Data in this exercise:
BEGIN
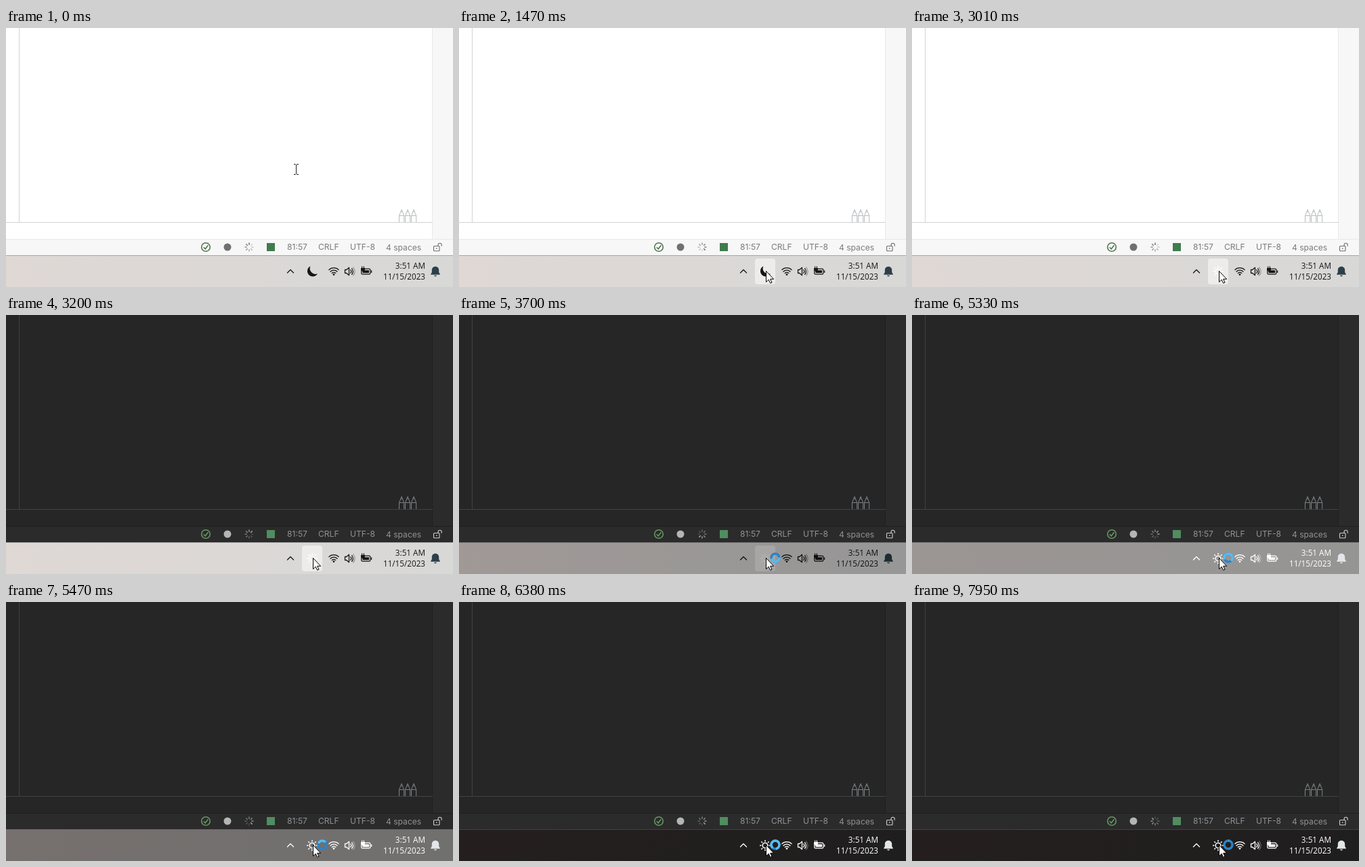
These frames come from a looping animation (660x383 px, 8000 ms). An HTML page:

```html
<!DOCTYPE html>
<html lang="en">
<head>
<meta charset="utf-8">
<title>Theme switch</title>
<style>
html, body { margin: 0; width: 100%; height: 100%; overflow: hidden; }
svg { display: block; width: 660px; height: 383px; }
#app {
  --page: #fff; --panel: #f7f7f7; --edge: #e9e9e9; --rule: #d2d3d4; --text: #7b7b7b;
  --check: #4f7750; --badge: #3f7c4d; --dot: #707070; --pencil: #b7bbbe; --lock: #6c6c6c; --spin: #777;
}
#app.dark {
  --page: #262626; --panel: #2b2b2b; --edge: #1f1f1f; --rule: #414243; --text: #8f9296;
  --check: #64985f; --badge: #508d60; --dot: #b3b5b6; --pencil: #7d8286; --lock: #cfcfcf; --spin: #989ca0;
}
#status text { font: 12.1px Inter, sans-serif; fill: var(--text); }
#clock { font: 11.7px "Open Sans", "Noto Sans", sans-serif; text-anchor: end; fill: currentColor; }
#tip text { font: 12px "Open Sans", "Noto Sans", sans-serif; text-anchor: middle; fill: #333; }
.line { fill: none; stroke: currentColor; stroke-width: 1.3; stroke-linecap: round; stroke-linejoin: round; }
</style>
</head>
<body>
<svg viewBox="0 0 660 383">
  <defs>
    <linearGradient id="wall">
      <stop offset="0" stop-color="#0d0403"/>
      <stop offset=".45" stop-color="#040101"/>
      <stop offset=".7" stop-color="#000"/>
    </linearGradient>
    <linearGradient id="barFill">
      <stop id="barL" offset="0"/>
      <stop id="barR" offset="1"/>
    </linearGradient>
  </defs>

  <g id="app">
    <rect width="660" height="337" fill="var(--page)"/>
    <rect x="629" width="31" height="313" fill="var(--panel)"/>
    <rect x="629" width="1" height="312" fill="var(--edge)"/>
    <rect x="19" width="1" height="287" fill="var(--rule)"/>
    <rect y="287" width="630" height="1" fill="var(--rule)"/>
    <g id="pencils" fill="none" stroke="var(--pencil)"></g>
    <rect y="312" width="660" height="25" fill="var(--panel)"/>
    <rect y="312" width="660" height="1" fill="var(--edge)"/>
    <g id="status">
      <g fill="none" stroke="var(--check)" stroke-width="1.6">
        <circle cx="295" cy="324" r="6.3"/>
        <path d="M291.8 324.2l2.4 2.6 4.2-5.6"/>
      </g>
      <circle cx="327" cy="324" r="5.5" fill="var(--dot)"/>
      <g id="spinner" stroke="var(--spin)" stroke-width="1.6" stroke-linecap="round"></g>
      <rect x="385" y="318" width="12" height="12" fill="var(--badge)"/>
      <text x="415" y="328">81:57</text>
      <text x="461" y="328">CRLF</text>
      <text x="508" y="328">UTF-8</text>
      <text x="561" y="329">4 spaces</text>
      <g fill="none" stroke="var(--lock)" stroke-width="1.1">
        <rect x="631.5" y="322.5" width="8.5" height="7.2" rx="1"/>
        <path d="M638 322.5v-1.6a2.6 2.6 0 0 1 5.2 0v1.8M635.8 325v2"/>
      </g>
    </g>
  </g>

  <rect y="336" width="660" height="47" fill="url(#wall)"/>
  <g id="bar">
    <rect y="336" width="660" height="47" fill="url(#barFill)"/>
    <rect id="barTop" y="336" width="660" height="1"/>
    <rect id="hover" x="437" y="341" width="30" height="38" rx="4" fill="#eeeceb"/>
    <g id="tray">
      <path class="line" d="M415.5 362l4.5-4.5 4.5 4.5"/>
      <path id="moon" fill="currentColor" d="M449.5 352.2A8 8 0 1 0 460 363.2A8.2 8.2 0 0 1 449.5 352.2Z"/>
      <g id="sun" fill="none" stroke="#fff" stroke-width="1.5"></g>
      <g class="line">
        <path d="M476.8 357.6a10.2 10.2 0 0 1 14.4 0M479 360.2a7.1 7.1 0 0 1 10 0M481.2 362.6a4 4 0 0 1 5.6 0"/>
        <circle cx="484" cy="364.6" r=".8" fill="currentColor"/>
        <path d="M500.5 357.5h2.3l3.7-3.2v11.4l-3.7-3.2h-2.3z"/>
        <path d="M508.7 357.6a3.4 3.4 0 0 1 0 4.8M510.6 355.6a6.2 6.2 0 0 1 0 8.8"/>
        <path d="M512.5 353.9a8.6 8.6 0 0 1 0 12.2" opacity=".35"/>
        <rect x="524.8" y="356.2" width="13" height="8" rx="1.6"/>
        <path d="M539.6 358.8v2.6"/>
      </g>
      <path fill="currentColor" d="M527 358.2h9v4h-9zM524 355h1v-2.5h1.2v2.5h1.6v-2.5h1.2v2.5h1v2.2q0 2-2.2 2.2v2h-1.6v-2q-2.2-.2-2.2-2.2z"/>
      <g id="clock">
        <text x="619" y="356">3:51 AM</text>
        <text x="619" y="372">11/15/2023</text>
      </g>
      <path id="bell" d="M634 352.8c-3.2 0-5.2 2.3-5.2 5.3v3.2l-1.6 2.7v.8h13.6v-.8l-1.6-2.7v-3.2c0-3-2-5.3-5.2-5.3zM632 365.8h4q-.4 1.7-2 1.7t-2-1.7z"/>
    </g>
  </g>

  <g id="tip">
    <rect x="389.5" y="293.5" width="125" height="31" rx="4" fill="#f9f9f9" stroke="#dcdcdc"/>
    <text x="452" y="313">Switch to dark mode</text>
  </g>

  <path id="beam" fill="none" stroke="#222" d="M-3.5 -7.5h2.5l1 1 1-1h2.5M0 -7v14M-3.5 7.5h2.5l1-1 1 1h2.5"/>
  <path id="arrow" fill="#fff" stroke="#000" stroke-linejoin="round" d="M.5 .5v16.2l3.7-3.5 2.5 5.2 2.3-1.1-2.4-5h5z"/>
  <g id="busy" fill="none" stroke-width="3.4">
    <circle cx="467" cy="359" r="6" stroke="#2d83c7"/>
    <circle id="arc" cx="467" cy="359" r="6" stroke="#55bdf3" pathLength="100"/>
  </g>
</svg>

<script>
const LOOP = 8000;
const $ = id => document.getElementById(id);
const clamp = v => Math.max(0, Math.min(1, v));
const part = (t, a, b) => clamp((t - a) / (b - a));
const smooth = v => v * v * (3 - 2 * v);
const lerp = (a, b, v) => a + (b - a) * v;
const mix = (a, b, v) => `rgb(${a.map((n, i) => Math.round(lerp(n, b[i], v)))})`;
const set = (id, name, value) => $(id).setAttribute(name, value);
const show = (id, on) => set(id, "opacity", +on);

// A ring of short strokes around a centre
function spokes(x, y, r1, r2, turn = 0) {
  return Array.from({ length: 8 }, (_, i) =>
    `<path d="M0 ${-r1}V${-r2}" transform="translate(${x} ${y}) rotate(${i * 45 + turn})"/>`).join("");
}

$("pencils").innerHTML = [580.5, 589.5, 598.5].map(x =>
  `<path d="M${x} 287v-9.5l3.6-9 3.6 9v9.5M${x} 277.5h7.2M${x + 2.4} 271.8h2.4"/>`).join("");
$("spinner").innerHTML = spokes(359, 324, 3.8, 6);
$("sun").innerHTML = '<circle cx="452" cy="360" r="3.8"/>' + spokes(452, 360, 5.6, 8);

const bars = [...$("spinner").children];

function drawPointer(t) {
  const go = smooth(part(t, 250, 1070)), settle = smooth(part(t, 1070, 1540));
  const x = lerp(428, 451, go) + 2 * settle;
  const y = lerp(209, 358, go) + settle;
  const text = y < 288;
  show("beam", text);
  show("arrow", !text);
  set("beam", "transform", `translate(${Math.round(x) + .5} ${Math.round(y)})`);
  set("arrow", "transform", `translate(${Math.round(x)} ${Math.round(y)})`);
  show("hover", t >= 930 && t < 5130);
}

function drawBar(t) {
  const back = t >= 5130;
  const dim = back ? 1 - Math.pow(1 - part(t, 5100, 5890), 1.3) : 0;
  set("bar", "opacity", back ? 1 : 1 - smooth(part(t, 3400, 4230)));
  set("barL", "stop-color", mix([223, 216, 213], [36, 31, 30], dim));
  set("barR", "stop-color", mix([216, 216, 215], [31, 30, 30], dim));
  set("barTop", "fill", mix([166, 164, 163], [68, 65, 64], dim));
  set("tray", "color", back ? "#fff" : "#161616");
  set("bell", "fill", back ? "#e3e6e8" : "#2d4049");
  show("moon", t < 2680);
  show("sun", t >= 2680);
}

function drawBusy(t) {
  show("busy", t >= 3430);
  const cycle = (t - 3430) / 1130;
  const size = 50 - 48 * Math.cos(cycle * 2 * Math.PI);
  set("arc", "stroke-dasharray", `${size} ${100 - size}`);
  set("arc", "transform", `rotate(${cycle * 360 - 90} 467 359)`);
}

function draw(t) {
  $("app").classList.toggle("dark", t >= 3200);
  const head = Math.floor(t / 125) % 8;
  bars.forEach((bar, i) => bar.setAttribute("opacity", 1 - .105 * ((head - i + 8) % 8)));
  set("tip", "opacity", part(t, 1700, 1850) * (1 - part(t, 2580, 2820)));
  drawPointer(t);
  drawBar(t);
  drawBusy(t);
}

const start = performance.now();
function tick() {
  draw((performance.now() - start) % LOOP);
  requestAnimationFrame(tick);
}
tick();
</script>
</body>
</html>
```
END
Task requirements:
The answer must be every line of the records that contains the word "head".

Solution to this task:
<head>
</head>
  const head = Math.floor(t / 125) % 8;
  bars.forEach((bar, i) => bar.setAttribute("opacity", 1 - .105 * ((head - i + 8) % 8)));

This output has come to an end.